■ Directions for this task:
Each entry, in full: reproduce it exactly.

■ Excerpted records:
▼▼▼
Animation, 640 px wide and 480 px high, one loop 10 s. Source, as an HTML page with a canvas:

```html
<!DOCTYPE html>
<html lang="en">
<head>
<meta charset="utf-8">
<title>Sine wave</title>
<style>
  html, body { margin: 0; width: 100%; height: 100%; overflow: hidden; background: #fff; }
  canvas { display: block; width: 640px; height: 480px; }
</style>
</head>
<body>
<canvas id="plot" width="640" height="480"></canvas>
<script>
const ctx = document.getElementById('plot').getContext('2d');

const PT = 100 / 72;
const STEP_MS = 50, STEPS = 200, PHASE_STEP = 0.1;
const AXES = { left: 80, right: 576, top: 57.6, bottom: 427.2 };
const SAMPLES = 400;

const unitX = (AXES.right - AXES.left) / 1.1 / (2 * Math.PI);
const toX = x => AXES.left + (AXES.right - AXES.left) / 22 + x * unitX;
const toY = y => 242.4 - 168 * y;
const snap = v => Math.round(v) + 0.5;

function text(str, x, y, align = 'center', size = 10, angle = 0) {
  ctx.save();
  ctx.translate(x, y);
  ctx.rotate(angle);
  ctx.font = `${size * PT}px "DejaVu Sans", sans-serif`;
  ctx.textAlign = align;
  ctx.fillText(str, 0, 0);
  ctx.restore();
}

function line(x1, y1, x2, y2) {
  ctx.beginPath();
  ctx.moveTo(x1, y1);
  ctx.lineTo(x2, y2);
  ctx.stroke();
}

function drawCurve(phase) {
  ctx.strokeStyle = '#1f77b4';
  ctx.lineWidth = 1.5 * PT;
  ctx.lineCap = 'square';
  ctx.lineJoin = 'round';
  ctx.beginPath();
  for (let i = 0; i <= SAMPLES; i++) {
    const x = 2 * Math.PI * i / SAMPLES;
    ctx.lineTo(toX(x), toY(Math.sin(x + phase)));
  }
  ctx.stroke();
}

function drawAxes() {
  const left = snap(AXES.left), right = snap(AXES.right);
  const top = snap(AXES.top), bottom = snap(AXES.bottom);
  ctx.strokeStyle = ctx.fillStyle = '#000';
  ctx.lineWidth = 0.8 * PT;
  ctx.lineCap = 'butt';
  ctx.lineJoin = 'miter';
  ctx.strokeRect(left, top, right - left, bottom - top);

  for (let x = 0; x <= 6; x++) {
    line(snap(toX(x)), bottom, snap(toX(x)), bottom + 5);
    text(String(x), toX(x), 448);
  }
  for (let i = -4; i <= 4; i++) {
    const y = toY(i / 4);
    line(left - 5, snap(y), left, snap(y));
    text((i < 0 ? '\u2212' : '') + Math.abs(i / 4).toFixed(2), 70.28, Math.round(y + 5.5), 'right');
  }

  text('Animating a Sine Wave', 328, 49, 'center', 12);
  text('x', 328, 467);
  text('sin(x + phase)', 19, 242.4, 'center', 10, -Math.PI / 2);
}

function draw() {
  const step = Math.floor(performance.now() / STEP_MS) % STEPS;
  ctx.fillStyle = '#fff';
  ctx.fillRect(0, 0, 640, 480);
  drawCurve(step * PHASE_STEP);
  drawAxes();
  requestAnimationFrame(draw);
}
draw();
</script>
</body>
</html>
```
▲▲▲
■ Answer below:
Animation, 640 px wide and 480 px high, one loop 10 s. Source, as an HTML page with a canvas:

```html
<!DOCTYPE html>
<html lang="en">
<head>
<meta charset="utf-8">
<title>Sine wave</title>
<style>
  html, body { margin: 0; width: 100%; height: 100%; overflow: hidden; background: #fff; }
  canvas { display: block; width: 640px; height: 480px; }
</style>
</head>
<body>
<canvas id="plot" width="640" height="480"></canvas>
<script>
const ctx = document.getElementById('plot').getContext('2d');

const PT = 100 / 72;
const STEP_MS = 50, STEPS = 200, PHASE_STEP = 0.1;
const AXES = { left: 80, right: 576, top: 57.6, bottom: 427.2 };
const SAMPLES = 400;

const unitX = (AXES.right - AXES.left) / 1.1 / (2 * Math.PI);
const toX = x => AXES.left + (AXES.right - AXES.left) / 22 + x * unitX;
const toY = y => 242.4 - 168 * y;
const snap = v => Math.round(v) + 0.5;

function text(str, x, y, align = 'center', size = 10, angle = 0) {
  ctx.save();
  ctx.translate(x, y);
  ctx.rotate(angle);
  ctx.font = `${size * PT}px "DejaVu Sans", sans-serif`;
  ctx.textAlign = align;
  ctx.fillText(str, 0, 0);
  ctx.restore();
}

function line(x1, y1, x2, y2) {
  ctx.beginPath();
  ctx.moveTo(x1, y1);
  ctx.lineTo(x2, y2);
  ctx.stroke();
}

function drawCurve(phase) {
  ctx.strokeStyle = '#1f77b4';
  ctx.lineWidth = 1.5 * PT;
  ctx.lineCap = 'square';
  ctx.lineJoin = 'round';
  ctx.beginPath();
  for (let i = 0; i <= SAMPLES; i++) {
    const x = 2 * Math.PI * i / SAMPLES;
    ctx.lineTo(toX(x), toY(Math.sin(x + phase)));
  }
  ctx.stroke();
}

function drawAxes() {
  const left = snap(AXES.left), right = snap(AXES.right);
  const top = snap(AXES.top), bottom = snap(AXES.bottom);
  ctx.strokeStyle = ctx.fillStyle = '#000';
  ctx.lineWidth = 0.8 * PT;
  ctx.lineCap = 'butt';
  ctx.lineJoin = 'miter';
  ctx.strokeRect(left, top, right - left, bottom - top);

  for (let x = 0; x <= 6; x++) {
    line(snap(toX(x)), bottom, snap(toX(x)), bottom + 5);
    text(String(x), toX(x), 448);
  }
  for (let i = -4; i <= 4; i++) {
    const y = toY(i / 4);
    line(left - 5, snap(y), left, snap(y));
    text((i < 0 ? '\u2212' : '') + Math.abs(i / 4).toFixed(2), 70.28, Math.round(y + 5.5), 'right');
  }

  text('Animating a Sine Wave', 328, 49, 'center', 12);
  text('x', 328, 467);
  text('sin(x + phase)', 19, 242.4, 'center', 10, -Math.PI / 2);
}

function draw() {
  const step = Math.floor(performance.now() / STEP_MS) % STEPS;
  ctx.fillStyle = '#fff';
  ctx.fillRect(0, 0, 640, 480);
  drawCurve(step * PHASE_STEP);
  drawAxes();
  requestAnimationFrame(draw);
}
draw();
</script>
</body>
</html>
```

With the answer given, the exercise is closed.